The Black Family: 40 Years of Lies
An article that examines the problem in the black community that the media, politicians and academics don’t want to face: the decline of the two parent family.
By now, these facts shouldn’t be hard to grasp. Almost 70 percent of black children are born to single mothers. Those mothers are far more likely than married mothers to be poor, even after a post-welfare-reform decline in child poverty. They are also more likely to pass that poverty on to their children. Sophisticates often try to dodge the implications of this bleak reality by shrugging that single motherhood is an inescapable fact of modern life, affecting everyone from the bobo Murphy Browns to the ghetto “baby mamas.” Not so; it is a largely low-income—and disproportionately black—phenomenon. The vast majority of higher-income women wait to have their children until they are married. The truth is that we are now a two-family nation, separate and unequal—one thriving and intact, and the other struggling, broken, and far too often African-American.It’s not hard to figure out why the arbiters of conventional wisdom don’t want to pay much attention to this problem. It doesn’t fit the template.
Having an interest in more spending on social programs, more "diversity" preferences and quotas and more bashing of those whites who don’t agree with these measures, they can hardly deal with a reality that threatens their interests and their worldview.
The template requires that white racism must be not merely the distant cause of problems in the black community, it must be the proximate cause.

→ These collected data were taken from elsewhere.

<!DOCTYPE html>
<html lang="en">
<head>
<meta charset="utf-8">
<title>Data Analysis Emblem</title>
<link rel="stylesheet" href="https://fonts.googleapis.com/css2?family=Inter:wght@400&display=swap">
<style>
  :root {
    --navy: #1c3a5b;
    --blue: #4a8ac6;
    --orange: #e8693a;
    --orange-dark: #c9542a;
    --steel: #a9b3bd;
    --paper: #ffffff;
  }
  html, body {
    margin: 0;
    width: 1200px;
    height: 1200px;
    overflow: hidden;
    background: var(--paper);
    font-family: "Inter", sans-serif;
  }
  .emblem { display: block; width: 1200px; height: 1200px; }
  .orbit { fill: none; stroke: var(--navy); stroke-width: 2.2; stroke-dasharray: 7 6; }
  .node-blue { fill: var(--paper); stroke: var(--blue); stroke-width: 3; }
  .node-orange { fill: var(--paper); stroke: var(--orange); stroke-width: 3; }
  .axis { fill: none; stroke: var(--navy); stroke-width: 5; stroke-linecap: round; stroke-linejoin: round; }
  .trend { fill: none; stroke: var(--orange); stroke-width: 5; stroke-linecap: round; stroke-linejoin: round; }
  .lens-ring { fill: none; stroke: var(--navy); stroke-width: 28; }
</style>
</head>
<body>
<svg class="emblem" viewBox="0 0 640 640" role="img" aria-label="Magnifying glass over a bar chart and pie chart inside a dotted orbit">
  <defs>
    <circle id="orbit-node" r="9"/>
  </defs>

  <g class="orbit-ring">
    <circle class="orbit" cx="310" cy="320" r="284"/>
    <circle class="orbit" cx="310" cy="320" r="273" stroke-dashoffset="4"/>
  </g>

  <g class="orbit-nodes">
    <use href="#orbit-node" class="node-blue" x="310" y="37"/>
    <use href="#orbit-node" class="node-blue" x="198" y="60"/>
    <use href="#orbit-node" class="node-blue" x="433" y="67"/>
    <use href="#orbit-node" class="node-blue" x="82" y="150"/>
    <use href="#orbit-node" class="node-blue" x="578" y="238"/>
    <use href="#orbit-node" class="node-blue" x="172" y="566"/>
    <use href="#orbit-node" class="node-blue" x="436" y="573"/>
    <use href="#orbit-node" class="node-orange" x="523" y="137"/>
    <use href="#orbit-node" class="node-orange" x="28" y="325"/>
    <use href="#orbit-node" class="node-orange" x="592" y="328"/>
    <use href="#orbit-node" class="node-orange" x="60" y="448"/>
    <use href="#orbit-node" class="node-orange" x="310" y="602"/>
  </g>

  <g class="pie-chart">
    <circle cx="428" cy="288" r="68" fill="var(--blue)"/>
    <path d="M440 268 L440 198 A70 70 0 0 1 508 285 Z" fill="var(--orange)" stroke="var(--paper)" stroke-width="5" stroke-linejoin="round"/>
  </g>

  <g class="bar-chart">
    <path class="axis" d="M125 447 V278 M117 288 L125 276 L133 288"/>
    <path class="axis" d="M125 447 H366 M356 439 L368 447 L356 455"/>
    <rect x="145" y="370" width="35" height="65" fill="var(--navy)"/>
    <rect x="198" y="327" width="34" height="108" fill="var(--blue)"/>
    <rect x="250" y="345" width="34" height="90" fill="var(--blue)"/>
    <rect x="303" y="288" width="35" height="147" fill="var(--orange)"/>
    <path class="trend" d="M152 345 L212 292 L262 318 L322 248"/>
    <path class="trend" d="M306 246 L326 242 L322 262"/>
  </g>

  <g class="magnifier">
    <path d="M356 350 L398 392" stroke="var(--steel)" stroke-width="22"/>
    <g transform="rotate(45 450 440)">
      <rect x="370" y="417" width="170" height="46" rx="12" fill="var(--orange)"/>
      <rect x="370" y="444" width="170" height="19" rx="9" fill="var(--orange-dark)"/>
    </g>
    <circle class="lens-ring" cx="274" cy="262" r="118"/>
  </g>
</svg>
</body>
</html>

And the villains must be white Republicans and conservatives.
In fact, there are indeed plenty of whites to blame. There are, for example, people in the entertainment media who have promoted sexual mores that seem harmless to middle class yuppies but are a disaster in the inner city. There are people in the public education monopoly who have fought against school choice. There were the policy wonks in the Johnson Administration that put together Great Society programs that encouraged welfare dependency and out of wedlock births.

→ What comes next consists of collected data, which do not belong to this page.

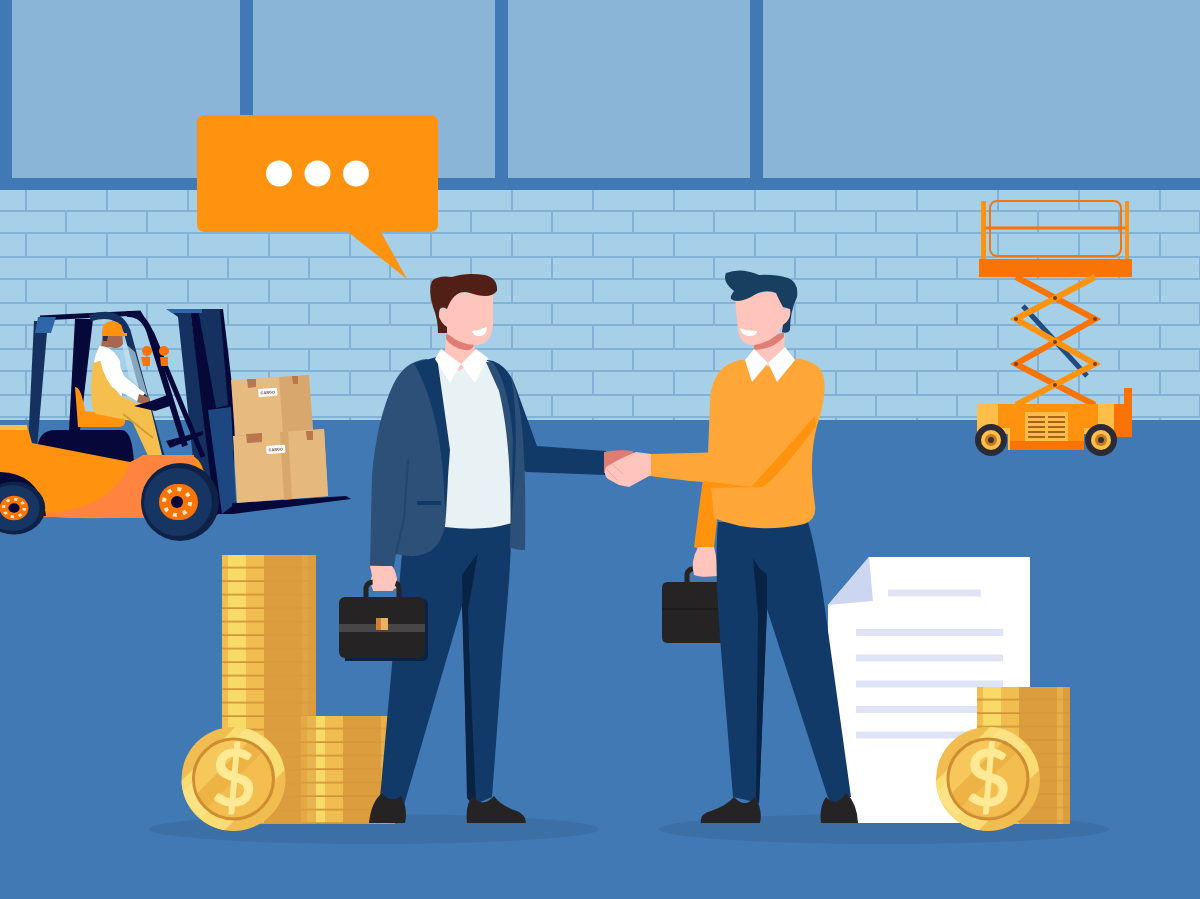
<!DOCTYPE html>
<html lang="en">
<head>
<meta charset="utf-8">
<title>Warehouse business deal</title>
<style>
:root{
  --floor:#4179b5;--frame:#4179b5;--glass:#8bb5d7;--wall:#a6d0e8;--mortar:#82b3d6;--shadow:#3c6fa5;
  --orange:#ff9310;--deep:#f97305;--amber:#ffa638;--sun:#ffbd4a;
  --navy:#123a68;--navy-dark:#082344;--jacket:#2d5078;--ink:#07083a;--mast:#14315f;--steel:#2f66a8;
  --skin:#ffc4bc;--skin-dark:#df7d75;--shirt:#e8f1f3;--black:#252323;
  --gold:#f2bd50;--gold-light:#f8da66;--gold-dark:#dc9d3f;--pale:#ffe994;
  --box:#e7ba80;--box-dark:#d8a76d;--paper:#fff;--rule:#dfe3f6;
}
html,body{margin:0;width:1200px;height:899px;overflow:hidden;background:var(--floor)}
svg{display:block}
.dollar{font:700 78px Lato,"Open Sans",sans-serif;text-anchor:middle;fill:var(--pale)}
.tag{font:700 4px Inter,sans-serif;text-anchor:middle;fill:#6b5545}
</style>
</head>
<body>
<svg width="1200" height="899" viewBox="0 0 1200 899" role="img" aria-label="Two businessmen shake hands in a warehouse">
<defs>
  <pattern id="bricks" x="25" y="188" width="81" height="46" patternUnits="userSpaceOnUse">
    <path d="M0 23H81M0 45H81M1 0V23M41 23V46" fill="none" stroke="var(--mortar)" stroke-width="2"/>
  </pattern>
  <pattern id="stack-left" x="222" y="555" width="94" height="13.5" patternUnits="userSpaceOnUse">
    <rect width="94" height="14" fill="var(--gold)"/>
    <rect x="6" width="18" height="14" fill="var(--gold-light)"/>
    <rect x="42" width="52" height="14" fill="var(--gold-dark)"/>
    <rect x="80" width="6" height="14" fill="#e9b04a"/>
    <path d="M0 12.6H42" stroke="#d39236" stroke-width="1.6"/>
    <path d="M42 12.6H94" stroke="#d29439" stroke-width="1"/>
  </pattern>
  <pattern id="stack-short" href="#stack-left" x="301" y="716"/>
  <pattern id="stack-right" href="#stack-left" x="977" y="687"/>
  <clipPath id="coin-face"><circle r="52"/></clipPath>
  <g id="coin">
    <circle r="52" fill="var(--gold)"/>
    <path d="M-60 10L10-60L62-20L-20 62Z" fill="#f8dd73" clip-path="url(#coin-face)"/>
    <path d="M-54 16L-32 38L38-32L16-54Z" fill="var(--pale)" opacity=".55" clip-path="url(#coin-face)"/>
    <circle r="40" fill="#eeb345" stroke="#cf8d31" stroke-width="3"/>
    <path d="M-36 14A39 39 0 0 1 14-36L-36 14Z" fill="#f6c75a"/>
    <path d="M28 26A39 39 0 0 1-26 28L28-26A39 39 0 0 1 28 26Z" fill="#f3bd50"/>
    <text class="dollar" y="27">$</text>
  </g>
  <g id="carton-tag"><rect width="19" height="8" rx="1" fill="#fff"/><text class="tag" x="9.5" y="5.6">CARGO</text></g>
  <g id="wheel">
    <circle r="39" fill="#0e2146"/>
    <circle cx="-2" r="34" fill="#173563"/>
    <circle r="18" fill="var(--deep)"/>
    <circle r="13" fill="none" stroke="#ffe7c8" stroke-width="4" stroke-dasharray="4 6.2"/>
    <circle r="7" fill="var(--ink)"/>
  </g>
  <g id="lift-wheel">
    <circle r="16" fill="#2a2b34"/><circle r="10" fill="var(--sun)"/><circle r="6" fill="#c97a1c"/><circle r="3" fill="#33303a"/>
  </g>
</defs>

<g id="warehouse">
  <rect width="1200" height="190" fill="var(--glass)"/>
  <path d="M0 0H12V178H240V0H253V178H495V0H508V178H750V0H763V178H1200V190H0Z" fill="var(--frame)"/>
  <rect y="190" width="1200" height="230" fill="var(--wall)"/>
  <rect y="190" width="1200" height="230" fill="url(#bricks)"/>
  <rect y="420" width="1200" height="479" fill="var(--floor)"/>
</g>

<g id="speech-bubble">
  <path d="M205 115H430Q438 115 438 123V224Q438 232 430 232H381L407 279L348 232H205Q197 232 197 224V123Q197 115 205 115Z" fill="var(--orange)"/>
  <g fill="#fff"><circle cx="279" cy="173.500" r="13"/><circle cx="317.500" cy="173.500" r="13"/><circle cx="356" cy="173.500" r="13"/></g>
</g>

<g id="scissor-lift">
  <g fill="none" stroke="var(--deep)" stroke-width="2">
    <rect x="990" y="201" width="131" height="55" rx="7"/>
    <path d="M984 228H1128" stroke-width="3"/>
  </g>
  <path d="M981 201H986V260H981ZM1125 201H1129V260H1125Z" fill="var(--orange)"/>
  <rect x="979" y="259" width="153" height="18" fill="var(--deep)"/>
  <path d="M1023 306L1087 376" stroke="#214c80" stroke-width="5"/>
  <g fill="none" stroke-width="6">
    <path d="M1016 277L1095 319L1016 364L1095 405" stroke="var(--deep)"/>
    <path d="M1095 277L1016 319L1095 364L1016 405" stroke="var(--orange)"/>
  </g>
  <g fill="#79400f"><circle cx="1016" cy="319" r="2"/><circle cx="1095" cy="319" r="2"/><circle cx="1016" cy="364" r="2"/><circle cx="1095" cy="364" r="2"/><circle cx="1055" cy="298" r="2"/><circle cx="1055" cy="342" r="2"/><circle cx="1055" cy="385" r="2"/></g>
  <path d="M1114 404H1124V388H1132V437H1114Z" fill="var(--deep)"/>
  <path d="M979 404H1114V434H1084V450H1008V434H977V407Z" fill="var(--sun)"/>
  <path d="M998 404H1098V428H1084V444H1010V428H998Z" fill="var(--orange)"/>
  <rect x="1010" y="441" width="74" height="9" fill="var(--deep)"/>
  <rect x="1025" y="412" width="43" height="29" fill="var(--sun)"/>
  <path d="M1028 417H1065M1028 422H1065M1028 427H1065M1028 432H1065M1028 437H1065" stroke="#a8621b" stroke-width="2" stroke-dasharray="17 3"/>
  <use href="#lift-wheel" x="991" y="440"/><use href="#lift-wheel" x="1101" y="440"/>
</g>

<g id="forklift">
  <path d="M167 309H190L218 515H199L178 317Z" fill="var(--mast)"/>
  <path d="M190 309H223L235 410L233 514H215Z" fill="var(--ink)"/>
  <path d="M198 309H220L228 405L216 408Z" fill="var(--mast)"/>
  <path d="M166 309H202V313H172Z" fill="var(--steel)"/>
  <path d="M208 410L231 407L236 503L222 514Z" fill="#1c4781"/>
  <path d="M232 503L346 496L351 499L233 514Z" fill="var(--ink)"/>
  <g id="cartons">
    <path d="M231 380L309 375L313 432L235 436Z" fill="var(--box)"/>
    <path d="M279 377L309 375L313 432L283 433Z" fill="var(--box-dark)"/>
    <path d="M233 436L324 429L328 496L237 503Z" fill="var(--box)"/>
    <path d="M284 432L324 429L328 496L288 499Z" fill="#e5b87e"/>
    <path d="M280 432L288 432L292 499L284 500Z" fill="var(--box-dark)"/>
    <path d="M247 379H256V387L248 388ZM292 376H298V384H293ZM246 434L262 433V442L247 443ZM306 431H313V440H307Z" fill="#b9774c"/>
    <use href="#carton-tag" transform="translate(258 389) rotate(-4)"/><use href="#carton-tag" transform="translate(266 446) rotate(-4)"/>
  </g>
  <path d="M40 318L80 316L139 313L152 334L203 457" fill="none" stroke="var(--ink)" stroke-width="5"/>
  <path d="M34 321H48L37 448H28Z" fill="var(--mast)"/>
  <path d="M38 317H56L51 333H35Z" fill="var(--steel)"/>
  <path d="M75 319H93L80 430H69Z" fill="var(--ink)"/>
  <path d="M90 318Q118 309 127 331L161 456" fill="none" stroke="var(--mast)" stroke-width="7"/>
  <path d="M127 314Q142 313 149 330L185 446" fill="none" stroke="var(--ink)" stroke-width="6"/>
  <path d="M121 340L135 352L148 397L129 377Z" fill="#c7e5f2" opacity=".65"/>
  <path d="M38 444Q41 429 57 430H122Q133 431 134 466H42Z" fill="var(--ink)"/>
  <path d="M75 387Q81 386 85 411L124 415Q128 427 118 427H78Z" fill="var(--orange)"/>
  <g id="driver">
    <path d="M103 330H122L123 344Q119 350 110 347L101 348Z" fill="#a9674d"/>
    <path d="M103 331H109L107 341H103Z" fill="#293151"/>
    <path d="M102 333Q102 321 113 321Q123 322 123 333H127V336H102Z" fill="var(--orange)"/>
    <path d="M100 346Q112 346 120 361L122 398L93 394Q91 358 100 346Z" fill="#fff"/>
    <path d="M93 363L103 360L108 381L121 396L151 410L162 455L149 458L132 421L96 414Q88 407 93 363Z" fill="#f4bf4d"/>
    <path d="M99 350L108 348Q119 362 124 376L145 393L139 402L112 387Q100 371 99 350Z" fill="#fff"/>
    <path d="M139 394L150 398L148 406L137 402Z" fill="#a9674d"/>
    <path d="M123 414L153 438" stroke="#d79c31" stroke-width="2"/>
  </g>
  <path d="M134 406L151 401L170 394L173 405L155 411ZM166 441L203 431V435L170 448Z" fill="var(--ink)"/>
  <g fill="var(--deep)"><circle cx="147" cy="351" r="5"/><circle cx="164" cy="351" r="5"/><path d="M141 357H150V366H143ZM160 357H168V366H161Z"/></g>
  <path d="M0 425H27L32 443L130 462L143 456L191 455Q206 461 206 491L150 515Q100 521 40 516L0 518Z" fill="var(--orange)"/>
  <path d="M130 463Q111 510 45 513L42 517L148 518L151 484Q158 466 194 466V455H143Z" fill="#ff843f"/>
  <path d="M0 425H27V430H0Z" fill="var(--sun)"/>
  <path d="M0 472Q40 473 46 516L0 520Z" fill="var(--ink)"/>
  <use href="#wheel" x="180" y="502"/>
  <use href="#wheel" transform="translate(14 508) scale(.8 .68)"/>
  <circle cx="177" cy="502" r="18" fill="var(--deep)"/><circle cx="177" cy="502" r="13" fill="none" stroke="#ffe7c8" stroke-width="4" stroke-dasharray="4 6.2"/><circle cx="177" cy="502" r="6" fill="var(--ink)"/>
</g>

<g id="ground-shadows" fill="var(--shadow)"><ellipse cx="374" cy="829" rx="225" ry="15"/><ellipse cx="884" cy="829" rx="225" ry="15"/></g>

<g id="money-left">
  <rect x="222" y="555" width="94" height="269" fill="url(#stack-left)"/>
  <rect x="301" y="716" width="94" height="108" fill="url(#stack-short)"/>
  <rect x="264" y="555" width="52" height="269" fill="var(--gold-dark)" opacity=".6"/>
  <use href="#coin" x="233.500" y="779"/>
</g>

<g id="contract">
  <path d="M869 557H1030V823H828V605Z" fill="var(--paper)"/>
  <path d="M869 557L873 601L828 605Z" fill="#ccd6f1"/>
  <path d="M888 593H981M856 632.500H1003M856 658H1003M856 684H1003M856 709.500H1003M856 735H1003" stroke="var(--rule)" stroke-width="7"/>
</g>
<g id="money-right">
  <rect x="977" y="687" width="93" height="137" fill="url(#stack-right)"/>
  <use href="#coin" x="988" y="779"/>
</g>

<g id="partner-left">
  <path d="M486 362Q507 361 516 388L537 446L606 451V475L526 472L500 450Z" fill="var(--navy)"/>
  <path d="M405 520H511Q512 560 503 650L492 797L473 805L462 606L404 805L380 798Z" fill="var(--navy)"/>
  <path d="M474 557L462 606L468 797L476 803L467 604Z" fill="var(--navy-dark)"/>
  <path d="M462 575L478 553L468 610L473 805L467 798Z" fill="var(--navy-dark)"/>
  <path d="M369 823Q371 802 382 793Q390 804 401 796Q408 808 405 823ZM467 823Q465 804 473 796Q482 809 494 796Q501 806 517 811Q526 815 526 823Z" fill="var(--black)"/>
  <path d="M436 359Q460 366 488 359L507 384L512 523Q484 532 445 527L425 378Z" fill="var(--shirt)"/>
  <path d="M486 362Q508 361 516 391Q527 430 525 550Q515 550 510 547Q513 449 499 391Z" fill="var(--jacket)"/>
  <path d="M484 360L493 363Q509 384 513 440L511 523Q520 430 512 382Q503 359 484 360Z" fill="var(--navy)"/>
  <path d="M427 359Q404 361 393 385Q377 419 372 475L370 565L394 567L396 554Q436 564 445 527Q453 438 439 389Z" fill="var(--jacket)"/>
  <path d="M414 363L437 357L450 450L445 515Q444 416 414 363Z" fill="var(--navy)"/>
  <path d="M408 460L404 519L396 553" fill="none" stroke="#23456e" stroke-width="2"/>
  <path d="M417 503H441" stroke="var(--navy)" stroke-width="4"/>
  <path d="M446 334L475 341L474 361L459 371L445 352Z" fill="var(--skin)"/>
  <path d="M446 334L474 344Q473 351 465 350Q452 348 446 339Z" fill="var(--skin-dark)"/>
  <path d="M441 349L461 364L450 383L435 359ZM476 349L461 364L475 383L488 358Z" fill="#fff"/>
  <path d="M446 295L493 290V324Q492 345 475 345Q448 343 440 320Q437 306 446 309Z" fill="var(--skin)"/>
  <path d="M432 281Q438 275 452 277Q466 272 485 275Q498 278 497 291Q490 300 470 293Q455 288 447 309Q438 304 439 317Q442 324 447 327V333H438Q438 319 433 307Q428 289 432 281Z" fill="#521f16"/>
  <path d="M472 331Q480 330 487 327Q487 336 479 336Q473 336 472 331Z" fill="#fff"/>
  <g id="held-case">
    <path d="M370 566H392Q398 573 397 588Q390 591 373 590Q369 581 372 576Z" fill="var(--skin)"/>
    <path d="M343 599H423Q428 599 428 605V655Q428 661 422 661H345Z" fill="var(--navy-dark)"/>
    <path d="M366 599V588Q367 582 374 582H391Q399 582 399 589V599" fill="none" stroke="var(--black)" stroke-width="5"/>
    <path d="M372 567H391L397 579L393 591H373Z" fill="var(--skin)"/>
    <rect x="339" y="597" width="86" height="61" rx="6" fill="var(--black)"/>
    <rect x="339" y="624" width="86" height="8" fill="#474747"/>
    <rect x="376" y="618" width="12" height="12" fill="#eab25c"/><rect x="376" y="618" width="5" height="12" fill="#cf8040"/>
  </g>
</g>

<g id="partner-right">
  <path d="M703 478L694 547Q704 551 714 548L721 484Z" fill="var(--orange)"/>
  <path d="M687 584V574Q688 568 699 568H712" fill="none" stroke="var(--black)" stroke-width="5"/>
  <path d="M698 547H714Q718 562 717 576Q701 578 694 575Q690 562 698 547Z" fill="var(--skin)"/>
  <path d="M668 582H724V643H668Q662 643 662 637V588Q662 582 668 582Z" fill="var(--black)"/>
  <path d="M662 609H721" stroke="#171616" stroke-width="1"/>
  <path d="M718 522H808Q816 548 824 602L851 797L830 804L767 609L759 803L733 797L721 650Q714 567 718 522Z" fill="var(--navy)"/>
  <path d="M753 558Q760 571 767 574L767 609L759 804L756 798L758 615Z" fill="var(--navy-dark)"/>
  <path d="M701 823Q699 814 711 811Q726 806 734 797Q745 809 755 797Q763 810 760 823ZM821 823Q819 807 826 797Q837 808 846 793Q857 803 858 823Z" fill="var(--black)"/>
  <path d="M740 360Q713 365 710 399L708 455L714 518Q754 535 804 524Q817 520 815 505Q808 459 817 426Q833 376 816 365Q807 359 792 358Z" fill="var(--amber)"/>
  <path d="M650 454L730 452L783 414L817 417Q795 454 763 483Q720 486 650 476Z" fill="var(--amber)"/>
  <path d="M815 416Q792 442 751 487L704 481L703 488L762 487Q776 480 816 426Z" fill="var(--orange)"/>
  <path d="M754 340L785 334L784 353L768 367L754 354Z" fill="var(--skin)"/>
  <path d="M754 344L784 332V337Q774 349 754 350Z" fill="var(--skin-dark)"/>
  <path d="M754 349L768 363L752 382L745 360ZM785 347L768 363L777 382L795 360Z" fill="#fff"/>
  <path d="M735 297L780 290L783 310Q792 304 791 319Q787 323 783 325Q777 341 754 345Q741 346 738 331Z" fill="var(--skin)"/>
  <path d="M726 273Q741 267 759 275Q775 274 788 278Q799 282 797 297Q790 312 790 330Q788 334 782 332L783 325Q792 319 790 309L783 307Q780 302 776 293Q764 288 751 297Q737 304 731 299Q730 296 734 291Q722 282 726 273Z" fill="#193f60"/>
  <path d="M740 328Q747 331 757 331Q757 336 749 336Q741 335 740 328Z" fill="#fff"/>
</g>

<g id="handshake">
  <path d="M604 452Q620 449 632 451L640 460L625 475L604 473Z" fill="var(--skin-dark)"/>
  <path d="M606 467L620 459L636 452L651 454V475Q640 481 629 487L619 485L608 479Q603 475 606 467Z" fill="var(--skin)"/>
  <path d="M612 464L623 474M607 470L617 480" stroke="#eda69d" stroke-width="1"/>
</g>
</svg>
</body>
</html>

But that line of inquiry raised questions that the conventional wisdom finds horribly inconvenient.